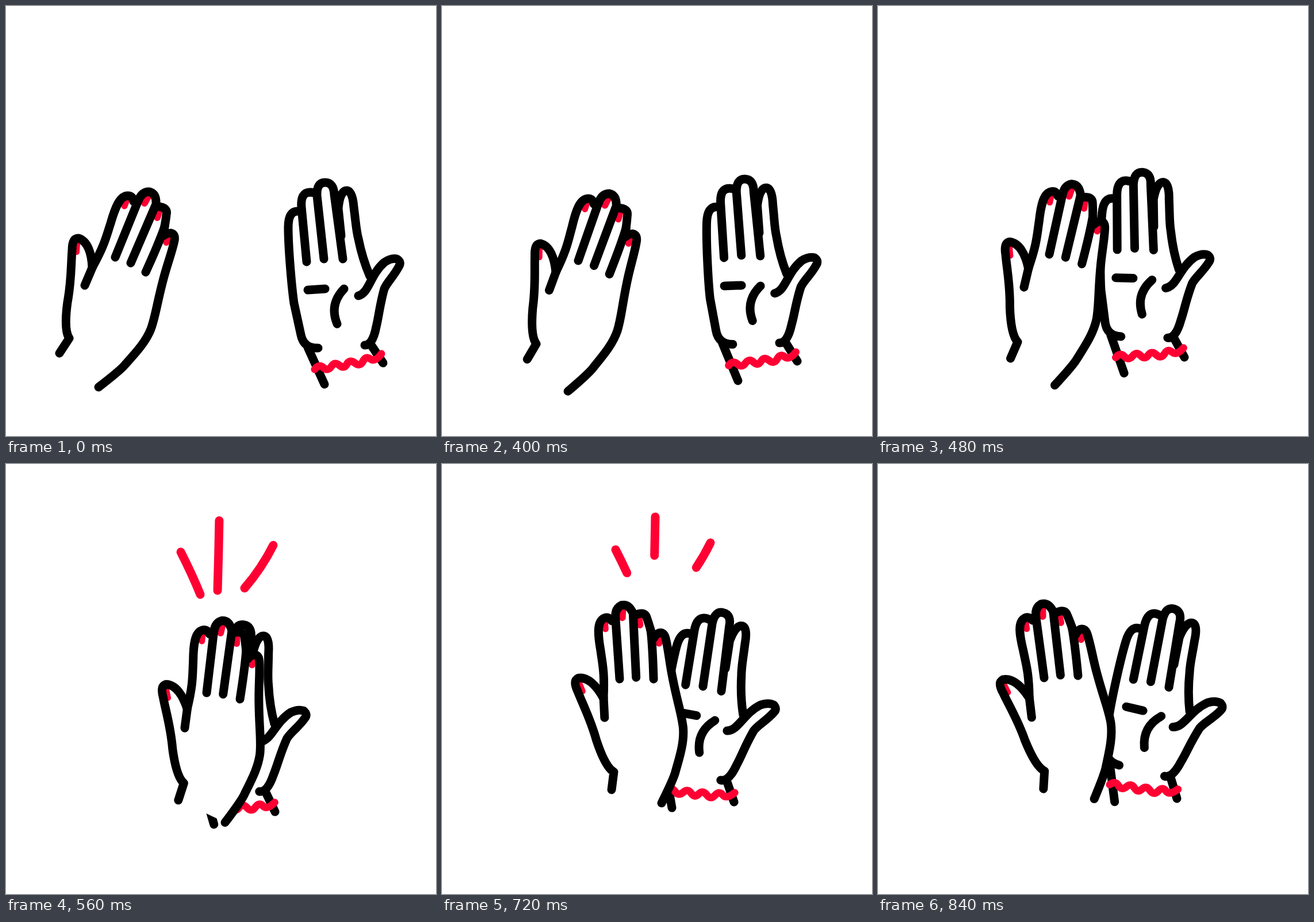
These frames come from a looping animation (748 by 748 pixels, 1.04 s). An HTML page:

```html
<!DOCTYPE html>
<html lang="en">
<head>
<meta charset="utf-8">
<title>Clapping hands</title>
<style>
  html, body { margin: 0; width: 100%; height: 100%; overflow: hidden; background: #fff; }
  svg { display: block; width: 100%; height: 100%; }
  path { fill: none; stroke: #000; stroke-width: 15; stroke-linecap: round; stroke-linejoin: round; }
  .red path { stroke: #ff0033; }
  .skin { fill: #fff; }
</style>
</head>
<body>
<svg viewBox="0 0 748 748">
  <g id="palm">
    <path d="M543 595 Q518 596 513 572 L501 517 C497 490 491 420 491 385 Q491 356 508 357"/>
    <path d="M523 445 L514 350 Q512 324 529 324 L538 325"/>
    <path d="M553 440 L541 330 Q540 307 555 307 Q570 307 571 328 L576 365 L586 440"/>
    <path d="M583 400 L578 352 Q581 321 593 321 Q603 322 605 350 C609 380 609 390 613 405 Q620 440 633 470"/>
    <path d="M613 504 C632 499 633 468 658 446 Q670 438 680 440 Q688 445 684 452 C675 470 663 480 658 492 C650 520 649 538 644 558 Q638 590 624 590"/>
    <path d="M525 594 L554 658 M634 588 L656 621"/>
    <path d="M525 494 L555 492 M588 492 Q562 519 576 553"/>
    <g class="red">
      <path stroke-width="13" style="stroke-width:13" d="M537 632 Q544 622 552 629 T566 627 T580 625 T593 623 T607 621 T621 618 T634 614 T653 605"/>
    </g>
  </g>
  <g id="back">
    <path class="skin" style="stroke:none" d=""/>
    <g class="red" style="stroke-linecap:round">
      <path style="stroke-width:11" d="M211 335 L206 348"/>
      <path style="stroke-width:12" d="M247 332 L241 343"/>
      <path style="stroke-width:12" d="M266 358 L263 368"/>
      <path style="stroke-width:12" d="M282 402 L279 411"/>
      <path style="stroke-width:10" d="M124 413 L123 428"/>
    </g>
    <path id="outline" d="M93 604 L110 578 C102 566 104 537 107 515 C114 478 113 448 115 425 C115 408 120 404 126 404 C142 409 149 430 150 455 C172 415 174 402 182 378 C190 350 198 330 212 330 Q220 330 222 340 L230 339 Q236 323 249 323 Q262 326 261 345 L264 349 Q282 350 279 363 Q277 380 274 392 L275 399 Q279 395 287 395 Q295 397 293 408 C289 428 280 450 273 478 C262 520 260 540 252 562 C243 585 225 604 207 624 Q200 633 161 663"/>
    <path d="M137 486 L151 453 M190 437 L229 341 M217 447 L260 347 M243 463 Q267 410 276 384"/>
  </g>
  <g id="rays" class="red">
    <path pathLength="100" d="M338 227 Q324 192 302 149"/>
    <path pathLength="100" d="M368 220 Q370 156 371 92"/>
    <path pathLength="100" d="M415 216 Q446 180 467 137"/>
  </g>
</svg>
<script>
const $ = id => document.getElementById(id);
const clamp = (v, lo, hi) => Math.min(hi, Math.max(lo, v));
const LOOP = 1040, STEP = 40;
const times = [360, 400, 480, 560, 600, 720, 840];

// Each hand turns about its pivot while the pivot travels.
const hands = [
  { node: $('back'), pivot: [190, 437],
    x: [190, 237, 298, 349, 357, 309, 289],
    y: [437, 443, 432, 398, 386, 374, 372],
    turn: [0, -2.8, -9.7, -15.4, -18.3, -26, -29.8] },
  { node: $('palm'), pivot: [656, 621],
    x: [656, 618, 533, 468, 464, 508, 520],
    y: [621, 618, 611, 605, 601, 588, 582],
    turn: [0, 1.8, 5.1, 8.3, 9.9, 14.6, 17] }
];

$('back').querySelector('.skin').setAttribute('d', $('outline').getAttribute('d') + 'Z');

function slope(values, i) {
  const a = Math.max(i - 1, 0), b = i + 1;
  return b < times.length ? (values[b] - values[a]) / (times[b] - times[a]) : 0;
}

// Cubic Hermite curve through the keyed values.
function sample(values, t) {
  t = clamp(t, times[0], times[times.length - 1]);
  const i = Math.max(0, times.findIndex(k => k >= t) - 1);
  const span = times[i + 1] - times[i], u = (t - times[i]) / span, v = 1 - u;
  return v * v * (1 + 2 * u) * values[i] + u * u * (3 - 2 * u) * values[i + 1]
    + span * u * v * (v * slope(values, i) - u * slope(values, i + 1));
}

function draw(t) {
  for (const { node, pivot, x, y, turn } of hands) {
    node.setAttribute('transform',
      `translate(${sample(x, t)} ${sample(y, t)}) rotate(${sample(turn, t)}) translate(${-pivot[0]} ${-pivot[1]})`);
  }
  const start = clamp((t - 600) / 240 * 95, 0, 100);
  const end = clamp((t - 480) / 80 * 95, 0, 100);
  const rays = $('rays');
  rays.style.display = t > 480 && t < 840 ? '' : 'none';
  rays.setAttribute('stroke-dasharray', `${end - start} 300`);
  rays.setAttribute('stroke-dashoffset', -start);
}

const origin = performance.now();
function tick() {
  const t = (performance.now() - origin) % LOOP;
  draw(Math.floor(t / STEP) * STEP);
  requestAnimationFrame(tick);
}
tick();
</script>
</body>
</html>
```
————————
• [Aim of the exercise]: In the records above, locate the lines holding the word "values". Copy each of them.

• [Written response]:
function slope(values, i) {
  return b < times.length ? (values[b] - values[a]) / (times[b] - times[a]) : 0;
// Cubic Hermite curve through the keyed values.
function sample(values, t) {
  return v * v * (1 + 2 * u) * values[i] + u * u * (3 - 2 * u) * values[i + 1]
    + span * u * v * (v * slope(values, i) - u * slope(values, i + 1));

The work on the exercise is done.